In spring of 2018, after my retirement, the board voted to put the building project out for bid. I was present for this meeting and was thankful the motion passed. I’ve also read that the project bids came in at $1.5 million under budget.
Doing nothing was never a realistic option.
Heating, plumbing and electrical systems were failing in both buildings. Some classrooms were 40 degrees last winter. The smell of urine floated through the second floor of B building, due to pipes deteriorating inside the concrete. The company that made the electrical breakers went out of business over 50 years ago.
Had we chosen to renovate, a majority of the cost would have gone toward fixing problems instead of creating modern, educational spaces.
In addition, our teachers and students would have lost classrooms because 50 percent of the classrooms in B building did not meet the state’s minimum size requirement and would need expanded.
In February, the board voted to purchase the Investment Savings Bank building for $710,000.
Even including some reasonable level of renovation, the amount is still a lot less than $4.5 million. The property came with a beautiful building and 50-plus parking spaces.
I think it was a steal.
When we voted to build the junior high, it was by a 5-4 vote. Some of us felt that it would have been more costly to renovate and abate our existing buildings. Others did not.
After the vote, the board moved past their differences and continued working toward the best interests of the community.
There is no reason this board couldn’t do the same.
These are the facts.
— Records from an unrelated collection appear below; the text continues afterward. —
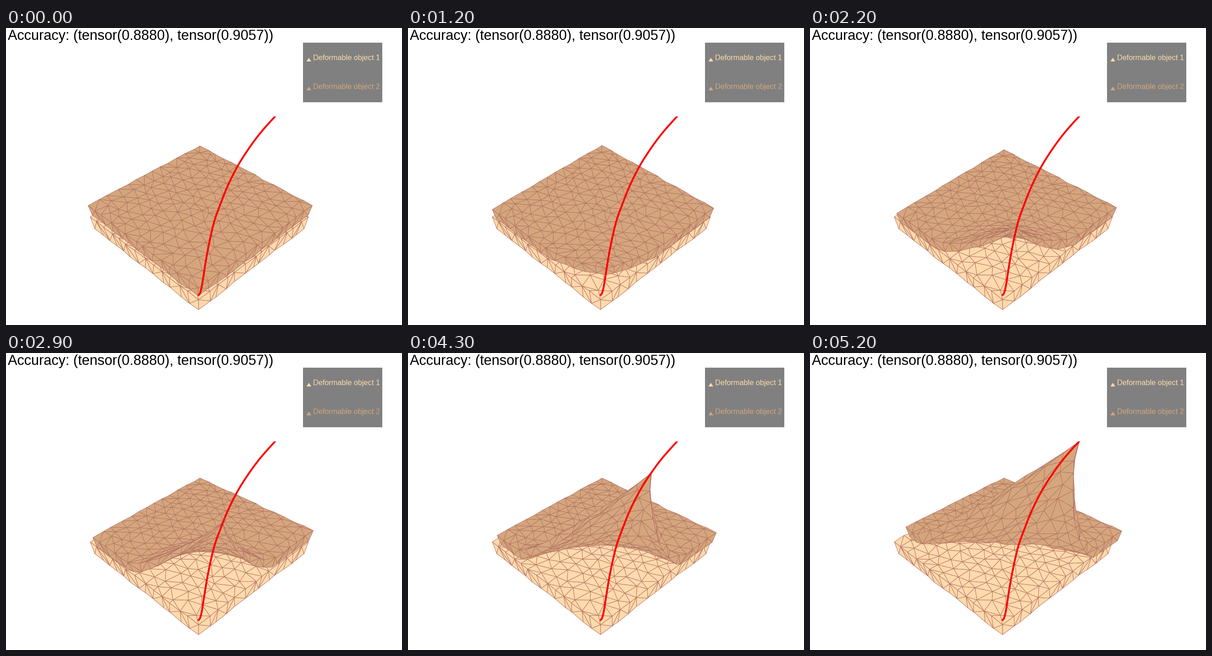
These frames come from a looping animation (864 by 648 pixels, 5.3 s). A matplotlib script:

```python
import numpy as np
import matplotlib.pyplot as plt
from matplotlib.animation import FuncAnimation
from matplotlib.collections import PolyCollection
from matplotlib.patches import Polygon, Rectangle
from matplotlib.tri import Triangulation

W, H = 864, 648
FRAMES, INTERVAL = 53, 100
LIGHT, TAN, EDGE = "#ffdaac", "#d4a67d", "#b47364"
N = 13  # mesh cells along one side of a slab

# Pinhole camera looking down on the slabs along their diagonal
FOCAL, DIST = 1209, 4.945
SIN, COS = 0.5774, 0.8165
SHIFT_X, SHIFT_Y = -0.042, -0.26


def project(p):
    x, y, z = p.T
    depth = DIST + COS * y - SIN * z
    sx = W / 2 + FOCAL * (x + SHIFT_X) / depth
    sy = H / 2 - FOCAL * (SIN * y + COS * z + SHIFT_Y) / depth
    return np.column_stack([sx, sy]), depth


def unproject(sx, sy, y):
    """World point that is seen at (sx, sy) and has the given y."""
    q = (H / 2 - sy) / FOCAL
    z = (q * (DIST + COS * y) - SHIFT_Y - SIN * y) / (COS + SIN * q)
    depth = DIST + COS * y - SIN * z
    return np.array([(sx - W / 2) / FOCAL * depth - SHIFT_X, y, z])


def spline(t, ts, vs):
    """Cubic Hermite curve through the points (ts, vs)."""
    ts, vs = np.asarray(ts, float), np.asarray(vs, float)
    m = np.gradient(vs, ts)
    i = np.clip(np.searchsorted(ts, t, side="right") - 1, 0, len(ts) - 2)
    h = ts[i + 1] - ts[i]
    u = (t - ts[i]) / h
    return ((1 + 2 * u) * (1 - u) ** 2 * vs[i] + u * (1 - u) ** 2 * h * m[i]
            + u * u * (3 - 2 * u) * vs[i + 1] + u * u * (u - 1) * h * m[i + 1])


def square_mesh(rng):
    """Irregular triangles on the unit square; the first 4N points are its rim."""
    corners = np.array([(0, 0), (1, 0), (1, 1), (0, 1)], float)
    pts = []
    for k in range(4):
        a, b = corners[k], corners[(k + 1) % 4]
        for i in range(N):
            t = (i + (rng.uniform(-0.22, 0.22) if i else 0)) / N
            pts.append(a + (b - a) * t)
    for j in range(1, N):
        for i in range(N):
            u = i + 0.5 * (j % 2)
            if 0.4 < u < N - 0.4:
                pts.append((np.array([u, j]) + rng.uniform(-0.24, 0.24, 2)) / N)
    pts = np.array(pts)
    tris = Triangulation(pts[:, 0], pts[:, 1]).triangles.copy()
    a, b, c = pts[tris].transpose(1, 0, 2)
    area = ((b[:, 0] - a[:, 0]) * (c[:, 1] - a[:, 1])
            - (b[:, 1] - a[:, 1]) * (c[:, 0] - a[:, 0]))
    tris[area < 0] = tris[area < 0][:, ::-1]
    return pts, tris


def slab(seed, z_top, z_bottom, scale_top, scale_bottom):
    """Closed slab: flat coordinates, 3D points and outward faces."""
    rng = np.random.default_rng(seed)
    flats, solids, faces, start = [], [], [], 0
    layers = ((z_top, scale_top, 1), (z_bottom, scale_bottom, -1))
    for z, scale, turn in layers:
        ab, tris = square_mesh(rng)
        flat = np.column_stack([ab[:, 0] - ab[:, 1], ab.sum(axis=1) - 1])
        noise = rng.uniform(-0.006, 0.006, (len(flat), 3))
        noise[:4 * N:N] = 0
        solids.append(np.column_stack([flat * scale, np.full(len(flat), z)]) + noise)
        flats.append(flat)
        faces.append(tris[:, ::turn] + start)
        if turn == 1:
            start = len(flat)
    wall = []
    for i in range(4 * N):
        j = (i + 1) % (4 * N)
        low, low_next = start + i, start + j
        if i % 2:
            wall += [(low, low_next, j), (low, j, i)]
        else:
            wall += [(low, low_next, i), (low_next, j, i)]
    faces.append(np.array(wall))
    return np.vstack(flats), np.vstack(solids), np.vstack(faces)


def visible(points, faces):
    """Screen triangles facing the camera, farthest first."""
    xy, depth = project(points)
    tri = xy[faces]
    e1, e2 = tri[:, 1] - tri[:, 0], tri[:, 2] - tri[:, 0]
    front = e1[:, 0] * e2[:, 1] - e1[:, 1] * e2[:, 0] < 0
    order = np.argsort(-depth[faces[front]].mean(axis=1))
    return tri[front][order]


# Path of the pulled corner on the screen
PATH_X = [419, 423.5, 427.5, 432.5, 440.5, 453.5, 467.5, 483.5, 505, 529, 555, 586, 590]
PATH_Y = [584, 578, 562, 530, 483, 425, 385, 345, 302, 264, 229, 194, 190]
knots = np.arange(len(PATH_X))
fine = np.linspace(0, knots[-1], 300)
path_x, path_y = spline(fine, knots, PATH_X), spline(fine, knots, PATH_Y)

# Motion keys
KEYS = [0, 8, 16, 29, 35, 43, 52]
TIP_Y = [584, 567, 503, 372, 325, 262, 194]
REACH = [0.5, 0.6, 0.8, 0.92, 0.95, 0.95, 0.95]
POWER = [1.5, 1.5, 1.5, 1.5, 1.45, 1.4, 1.3]
LEFT_SPREAD = [1, 1, 1, 1, 0.9, 0.65, 0.32]
RIGHT_SPREAD = [1, 1, 1, 1, 1, 0.95, 0.75]
LEFT_DX = [2, 3, 8, 10, 11, 16, 33]
LEFT_DY = [0, 2, 16, 16, 15, 11, -8]
RIGHT_DX = [2, 1, 2, 4, 5, 7, 14]
RIGHT_DY = [0, 3, 8, 0, 3, 5, 1]
BACK_DY = [0, -2, 1, 15, 15, 15, 15]

BASE_Z, BASE_SCALE = -0.11, 0.975
flat, rest, upper_faces = slab(7, 0, BASE_Z, 1, BASE_SCALE)
_, lower_points, lower_faces = slab(21, -0.13, -0.27, 0.988, 0.963)
TIP = np.array([0, -BASE_SCALE, BASE_Z])


def pose(k):
    """Points of the upper slab at step k."""
    def key(values):
        return spline(k, KEYS, values)

    sy = key(TIP_Y)
    rise = (584 - sy) / 390
    sx = np.interp(-sy, -path_y, path_x)
    pull = unproject(sx, sy, -BASE_SCALE + 1.075 * rise) - TIP

    x, y = flat.T
    left, right, back = (np.clip(v, 0, 1) for v in (-x, x, y))
    spread = np.where(x < 0, key(LEFT_SPREAD), key(RIGHT_SPREAD))
    dist = np.hypot(y + 1, spread * x)
    w = np.clip(1 - dist / key(REACH), 0, 1) ** key(POWER)

    p = rest.copy()
    thin = 1 - 0.9 * w * min(1, 1.5 * rise)
    p[:, 2] = BASE_Z + (p[:, 2] - BASE_Z) * thin
    # The flap leans right and its right edge curls inwards
    lean = 1.15 - 0.15 * np.clip(4 * x, -1, 1)
    p[:, 0] += pull[0] * w ** lean - 0.3 * rise * w * right
    p[:, 1] += pull[1] * w
    p[:, 2] += pull[2] * w

    p[:, 0] += (key(LEFT_DX) * left + key(RIGHT_DX) * right) / 244
    p[:, 2] -= (key(LEFT_DY) * left + key(RIGHT_DY) * right) / 200
    p[:, 2] -= key(BACK_DY) * back / 171
    return p


fig = plt.figure(figsize=(W / 72, H / 72), dpi=72, facecolor="white")
ax = fig.add_axes([0, 0, 1, 1])
ax.set(xlim=(0, W), ylim=(H, 0))
ax.axis("off")


def mesh_artist(color, zorder):
    art = PolyCollection([], facecolor=color, edgecolor=EDGE, linewidth=0.95,
                         joinstyle="round", zorder=zorder)
    return ax.add_collection(art, autolim=False)


lower = mesh_artist(LIGHT, 1)
lower.set_verts(visible(lower_points, lower_faces))
upper = mesh_artist(TAN, 2)

line, = ax.plot(path_x, path_y, color="red", lw=4, zorder=3,
                solid_capstyle="butt", solid_joinstyle="round")
line.set_clip_path(Rectangle((0, 193), W, H - 193, transform=ax.transData))

ax.text(3.5, 26, "Accuracy: (tensor(0.8880), tensor(0.9057))", color="black",
        family="Liberation Sans", size=30.6, va="baseline", zorder=4)
ax.add_patch(Rectangle((648, 32), 173, 130, fc="#808080", ec="none", zorder=4))
for number, base, color in ((1, 70, LIGHT), (2, 133, TAN)):
    ax.add_patch(Polygon([(655.5, base + 3), (666, base + 3), (660.8, base - 5)],
                         fc=color, ec="none", zorder=5))
    ax.text(669.5, base, f"Deformable object {number}", color=color,
            family="Liberation Sans", size=16.2, va="baseline", zorder=5)


def draw(k):
    upper.set_verts(visible(pose(k), upper_faces))
    return upper,


anim = FuncAnimation(fig, draw, frames=FRAMES, interval=INTERVAL,
                     repeat=True, repeat_delay=0)
plt.show()
```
This is why I support the project.
Lockard served the Altoona Area School Board for 44 years, retiring in 2018. He resides in Altoona.